How is it diagnosed? Symptoms include difficulty passing urine, but there may be no obvious signs. Many men now undergo screening tests to look for prostate specific antigen (PSA) which is sometimes higher in men with cancer, but two thirds of men with high PSA do not have cancer and is not clear whether screening does more harm than good. Further tests, including an ultrasound scan or a needle biopsy, can confirm cancer. These tests are uncomfortable and carry small risks.

What should I do if cancer is found?There are three options: surgery to remove the gland, radiotherapy to kill the cancer and watchful waiting, where the cancer is only treated if it grows quickly or causes problems. There have been no reliable tests to compare which works best. The best evidence so far suggests they have about the same success. Between 85 and 90 per cent of men survive 10 years after surgery, 83-90 per cent after radiotherapy and 70-90 per cent through watchful waiting.
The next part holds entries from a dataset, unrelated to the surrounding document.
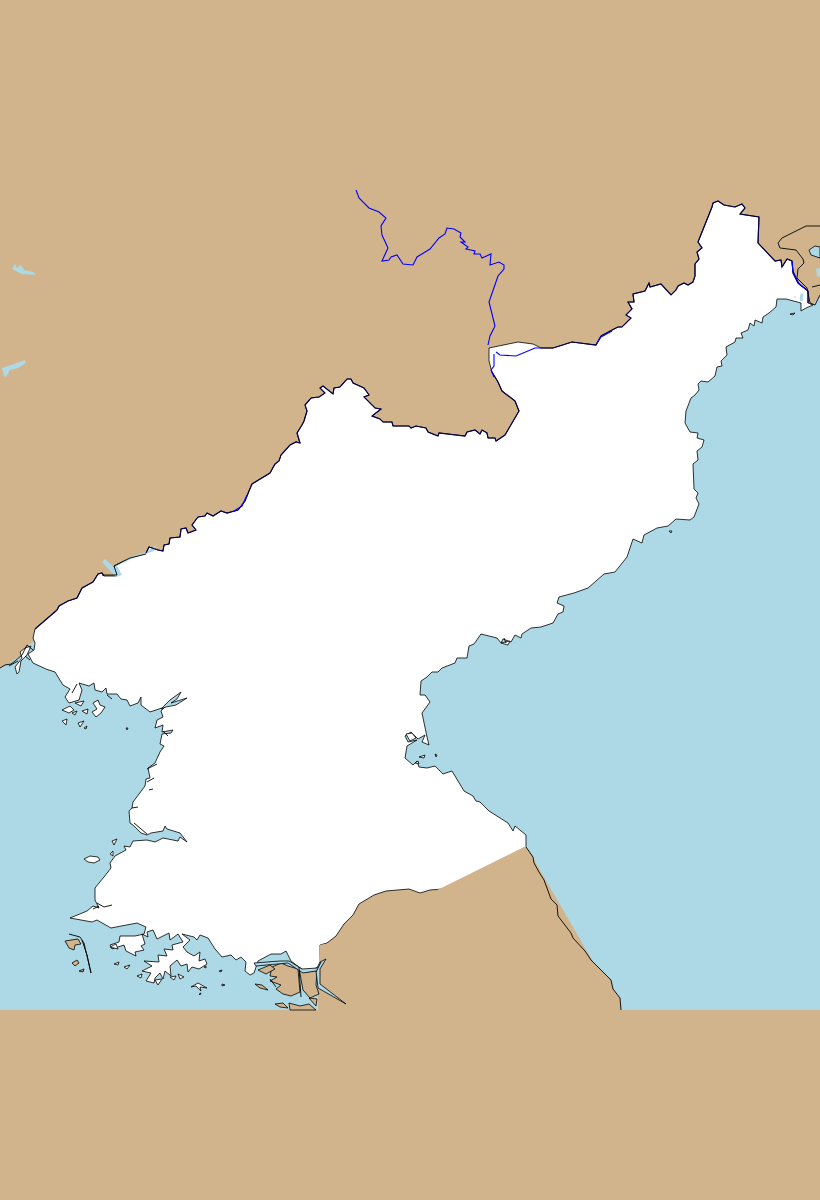
<!DOCTYPE html>
<html lang="en">
<head>
<meta charset="utf-8">
<title>Blank location map</title>
<style>
:root { --neighbour: #d2b48c; --sea: #add8e6; --country: #fff; --coast: #000; --river: #00f; --border: #00004d; }
html, body { margin: 0; width: 820px; height: 1200px; overflow: hidden; background: var(--neighbour); }
svg { display: block; }
.sea, .lake { fill: var(--sea); }
.country { fill: var(--country); stroke: var(--coast); stroke-width: .8; }
.neighbour { fill: var(--neighbour); stroke: var(--coast); stroke-width: .8; }
.line { fill: none; stroke: var(--coast); stroke-width: .9; }
.inlet { fill: var(--sea); stroke: var(--coast); stroke-width: .8; }
.border { fill: none; stroke: var(--border); stroke-width: 1.2; }
.river { fill: none; stroke: var(--river); stroke-width: 1.1; }
.seam { stroke: #c4b69c; stroke-width: 1; }
</style>
</head>
<body>
<svg width="820" height="1200" viewBox="0 0 820 1200" role="img" aria-label="Blank map of a peninsula country between two seas">
  <g id="seas" class="sea">
    <path d="M820 295L813 305L780 290L660 420L400 660L390 780L526 847L533 857L539 872L544 880L551 899L557 905L558 916L571 933L573 938L585 951L591 960L611 980L613 989L620 998L621 1010H820Z"/>
    <path d="M0 668L8 664L20 656L27 646L36 640L200 660L220 830L330 930L321 950L318 1010H0Z"/>
  </g>

  <g id="lakes" class="lake">
    <path d="M12 269L15 264L17 268L21 265L24 270L33 272L36 275L22 274Z"/>
    <path d="M2 368L14 364L25 360L26 363L18 368L10 370L6 377L4 376Z"/>
    <path d="M454 922L466 921L474 917L480 918L479 920L473 919L465 924L456 924Z"/>
    <path d="M809 250L815 246L820 247V258L811 255Z" stroke="#000" stroke-width=".8"/>
    <path d="M816 269L820 268V277L817 276Z"/>
  </g>
  <path class="seam" d="M113.500 192V562"/>

  <path id="mainland" class="country" d="M35 629L57 610L59 606L68 601L77 598L82 588L93 582L98 574L102 573L104 576L117 576L114 566L130 558L146 553L149 547L158 550L163 551L164 545L169 544L170 538L180 537L181 529L186 528L188 533L196 530L192 525L198 517L205 516L207 513L213 516L221 511L227 513L238 510L245 501L249 491L252 484L270 473L275 464L279 461L281 455L290 445L296 442L300 443L297 433L302 425L304 421L307 411L305 405L311 398L319 397L325 393L320 388L323 386L333 394L334 388L340 387L347 379L351 379L353 383L364 388L369 395L364 397L375 408L381 409L372 416L380 419L383 422L392 422L393 426L409 426L411 428L416 426L426 428L428 432L438 436L439 433L465 436L467 432L475 430L480 434L482 430L487 433L488 438L495 438L496 441L505 435L519 411L515 401L502 391L498 382L492 372L489 361L489 348L518 342L533 344L541 348L553 348L572 342L596 345L601 336L614 329L618 327L622 327L631 318L626 315L632 309L628 302L634 302L633 294L645 291L649 283L650 287L661 284L671 295L676 290L678 286L684 283L688 285L693 282L695 276L695 264L699 259L697 252L702 248L698 242L712 207L713 203L718 201L724 205L735 207L742 204L745 208L740 214L759 217L758 243L775 261L781 260L782 267L787 259L792 261L793 273L798 283L808 291L808 303L813 305L806 308L801 311L801 303L786 299L777 299L776 307L769 313L763 317L762 323L755 320L754 326L750 323L748 330L741 333L743 338L736 338L735 342L726 347L727 355L721 361L722 366L717 367L715 376L708 382L701 381L698 384L699 390L695 395L691 398L686 411L685 423L690 432L698 433L697 438L704 440L702 447L697 451L698 460L693 464L694 489L698 493L696 498L699 504L694 517L690 520L676 519L668 526L657 528L644 535L642 543L633 539L627 557L615 572L604 574L588 588L574 593L559 597L557 603L564 606L563 612L558 614L553 623L541 627L531 628L522 634L521 638L515 635L511 642L503 639L501 643L497 638L481 634L474 644L469 646L467 658L457 658L455 663L442 668L438 672L432 672L427 677L421 681L420 695L425 695L430 702L422 713L427 737L429 745L422 742L425 735L418 739L411 732L405 736L408 742L417 740L407 746L405 758L413 765L417 761L419 767L427 768L435 766L443 774L452 771L464 791L473 796L476 801L480 802L489 811L508 823L513 831L515 826L526 835L526 847L519 852L519 867L512 879L499 889L488 893L460 893L455 888L430 890L420 893L409 889L386 891L374 895L359 904L353 915L344 924L336 936L327 943L320 945L320 966L312 970L303 970L291 961L286 951L281 954L271 954L258 961L254 973L250 975L245 971L246 962L241 957L236 960L231 955L222 957L215 949L208 938L200 935L197 940L194 937L182 934L190 940L183 947L187 952L194 956L200 952L199 961L205 959L207 964L199 969L192 967L188 972L187 964L181 966L177 960L170 966L171 976L165 971L163 979L160 973L155 978L154 983L146 981L151 973L142 971L152 966L144 961L159 962L158 955L167 956L164 949L173 950L172 945L183 942L178 934L170 940L169 933L157 939L153 930L147 932L148 937L142 934L145 944L141 946L144 950L135 952L136 956L126 951L124 945L112 949L110 945L119 942L120 936L135 936L144 934L146 927L137 923L111 928L97 920L92 922L70 918L87 911L93 906L99 908L95 900L95 888L104 877L111 868L110 863L115 856L126 850L124 846L130 847L133 841L147 840L155 842L163 838L178 841L180 837L187 842L180 833L167 829L165 826L163 831L151 833L147 835L141 833L133 825L130 823L129 811L132 808L133 802L145 786L146 779L150 778L148 768L155 763L160 752L164 746L160 744L162 734L171 733L173 730L162 732L163 725L155 728L157 720L163 717L161 711L165 707L150 712L141 705L141 697L138 703L130 706L127 700L121 699L117 694L107 694L106 688L102 692L95 690L94 683L89 686L79 683L82 690L79 700L69 703L65 697L70 689L63 685L55 672L46 669L33 663L28 654L34 650L35 643L33 638Z"/>

  <g id="southern-neighbour">
    <path fill="var(--neighbour)" d="M320 945L330 943L526 846L621 1010V1012H318L318 975Z"/>
    <path class="line" d="M526 847L533 857L534 863L539 872L544 880L551 899L557 905L558 916L571 933L573 938L585 951L591 960L611 980L613 989L620 998L621 1010"/>
    <path class="neighbour" d="M272 967L281 963L288 966L298 969L300 992L291 996L283 994L276 989L281 985L270 981L277 977L270 976Z"/>
    <path class="neighbour" d="M299 968L308 972L317 970L316 985L319 994L310 998L303 990Z"/>
    <path class="neighbour" d="M258 970L270 965L275 969L266 974ZM255 984L262 985L268 990L260 988ZM275 1004L283 1003L288 1008L280 1007ZM289 1003L300 1006L309 1004L316 1010H290ZM309 998L317 999L316 1006Z"/>
    <path class="inlet" d="M254 963L280 961L289 961L302 969L317 968L320 962L326 959L320 969L320 984L346 1004L318 988L316 971L303 973L288 963L256 966Z"/>
    <path class="line" d="M299 967L301 997M316 972L321 962M270 979L276 987"/>
    <path class="neighbour" d="M65 941L78 939L81 944L75 945L74 950L69 948ZM72 963L77 960L79 963L75 966ZM79 971L84 969L83 972Z"/>
    <path class="line" d="M69 934L80 937L84 943L91 973L87 955L82 940"/>
  </g>

  <g id="islands" class="country">
    <path d="M93 703L98 700L100 705L105 707L101 713L96 717L92 712L97 709Z"/>
    <path d="M62 710L70 706L74 710L69 713ZM75 703L84 701L81 706ZM82 711L88 709L87 714ZM62 721L67 719L66 725ZM78 723L84 721L80 727ZM84 728L87 726L86 729ZM126 728L128 728L127 730ZM72 713L77 711L75 715Z"/>
    <path d="M84 859L90 856L98 857L100 860L94 863L88 862ZM112 841L117 839L114 845ZM110 854L113 851L113 856Z"/>
    <path d="M110 947L116 944L118 949ZM114 964L119 962L118 965ZM124 967L130 965L127 969ZM137 976L142 974L141 978ZM155 980L162 979L158 985ZM170 977L176 976L174 980ZM178 974L184 977L180 979Z"/>
    <path d="M191 987L198 983L207 988L200 987L201 991L196 986ZM204 967L206 966L206 968ZM219 971L222 970L221 972ZM199 994L201 993L200 995ZM222 984L225 985L222 986Z"/>
    <path d="M406 734L412 733L416 738L410 741ZM419 757L425 755L424 758ZM435 754L437 755L436 757ZM415 763L418 761L419 764ZM501 643L510 641L508 645ZM669 531L672 531L671 533ZM790 314L795 313L793 315Z"/>
  </g>

  <g id="estuaries">
    <path class="inlet" d="M161 709L170 700L181 692L177 699L171 703L187 698L176 705L166 707Z"/>
    <path class="line" d="M147 769L157 764M147 782L154 778M149 790L153 789M132 808L138 807M134 823L147 834M97 903L104 907L112 905M93 909L99 906M163 731L168 736M77 684L72 693M107 695L112 699M504 638L506 643"/>
    <path class="lake" d="M102 562L105 559L114 567L130 557L146 552L157 545L154 551L131 559L117 566L122 575L116 577Z"/>
    <path class="line" d="M102 575H117L114 566L130 558L146 554"/>
    <path class="country" d="M15 667L22 658L20 652L25 648L31 646L27 655L21 661L19 672L17 674Z"/>
    <path class="line" d="M0 668L5 665L11 664L15 661L22 655L27 645L33 650M9 666L18 661M25 656L30 660"/>
    <path d="M794 297h2M801 294l2 0-1 7-2-1z" stroke="var(--sea)" fill="var(--sea)"/>
  </g>

  <g id="eastern-neighbour" class="line">
    <path d="M820 226H806L782 238L778 243L780 248L796 250L803 259L804 263L798 269L797 278L807 288L810 303L815 305L820 295M820 285L812 287"/>
  </g>

  <g id="northern-border" class="border">
    <path d="M35 629L57 610L59 606L68 601L77 598L82 588L93 582L98 574L102 573L104 576M146 553L149 547L158 550L163 551L164 545L169 544L170 538L180 537L181 529L186 528L188 533L196 530L192 525L198 517L205 516L207 513L213 516L221 511L227 513L238 510L245 501L249 491L252 484L270 473L275 464L279 461L281 455L290 445L296 442L300 443L297 433L302 425L304 421L307 411L305 405L311 398L319 397L325 393L320 388L323 386L333 394L334 388L340 387L347 379L351 379L353 383L364 388L369 395L364 397L375 408L381 409L372 416L380 419L383 422L392 422L393 426L409 426L411 428L416 426L426 428L428 432L438 436L439 433L465 436L467 432L475 430L480 434L482 430L487 433L488 438L495 438L496 441L505 435L519 411L515 401L502 391L498 382L492 372"/>
    <path d="M541 348L553 348L572 342L596 345L601 336L614 329L618 327L622 327L631 318L626 315L632 309L628 302L634 302L633 294L645 291L649 283L650 287L661 284L671 295L676 290L678 286L684 283L688 285L693 282L695 276L695 264L699 259L697 252L702 248L698 242L712 207L713 203L718 201L724 205L735 207L742 204L745 208L740 214L759 217L758 243L775 261L781 260L782 267L787 259L792 261L793 273L798 283L808 291L808 303"/>
  </g>

  <g id="rivers" class="river">
    <path d="M356 190L359 198L369 208L379 212L386 218L381 226L382 235L388 248L382 261L389 260L391 257L397 255L403 264L413 265L417 257L430 249L439 238L445 234L447 228L454 229L461 233L460 237L465 242L461 242L468 247L466 249L475 251L474 254L480 254L482 258L491 254L490 265L499 262L504 265L504 269L498 276L489 302L495 326L490 336L488 345"/>
    <path d="M494 354V366L491 370L494 377M496 352L500 355L516 356L535 348L541 348M234 511L242 506L247 495M597 343L601 337L612 331M792 262L793 271L799 284L807 290"/>
  </g>
</svg>
</body>
</html>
So how do I decide? It has to be a personal choice weighing up the survival rates against the side-effects. Surgery carries a 1-27 per cent risk of incontinence and a 20-85 per cent risk of impotence. Radiotherapy causes incontinence in 1-6 per cent of patients and impotence for around 40 per cent. On the other hand, watchful waiting can cause anxiety, and occasionally the cancer may grow too fast to treat successfully. Reliable trials of the options are finally underway but the results will not be known for a few years.

Thanks to guardian.co.uk who have provided this article. View the original here.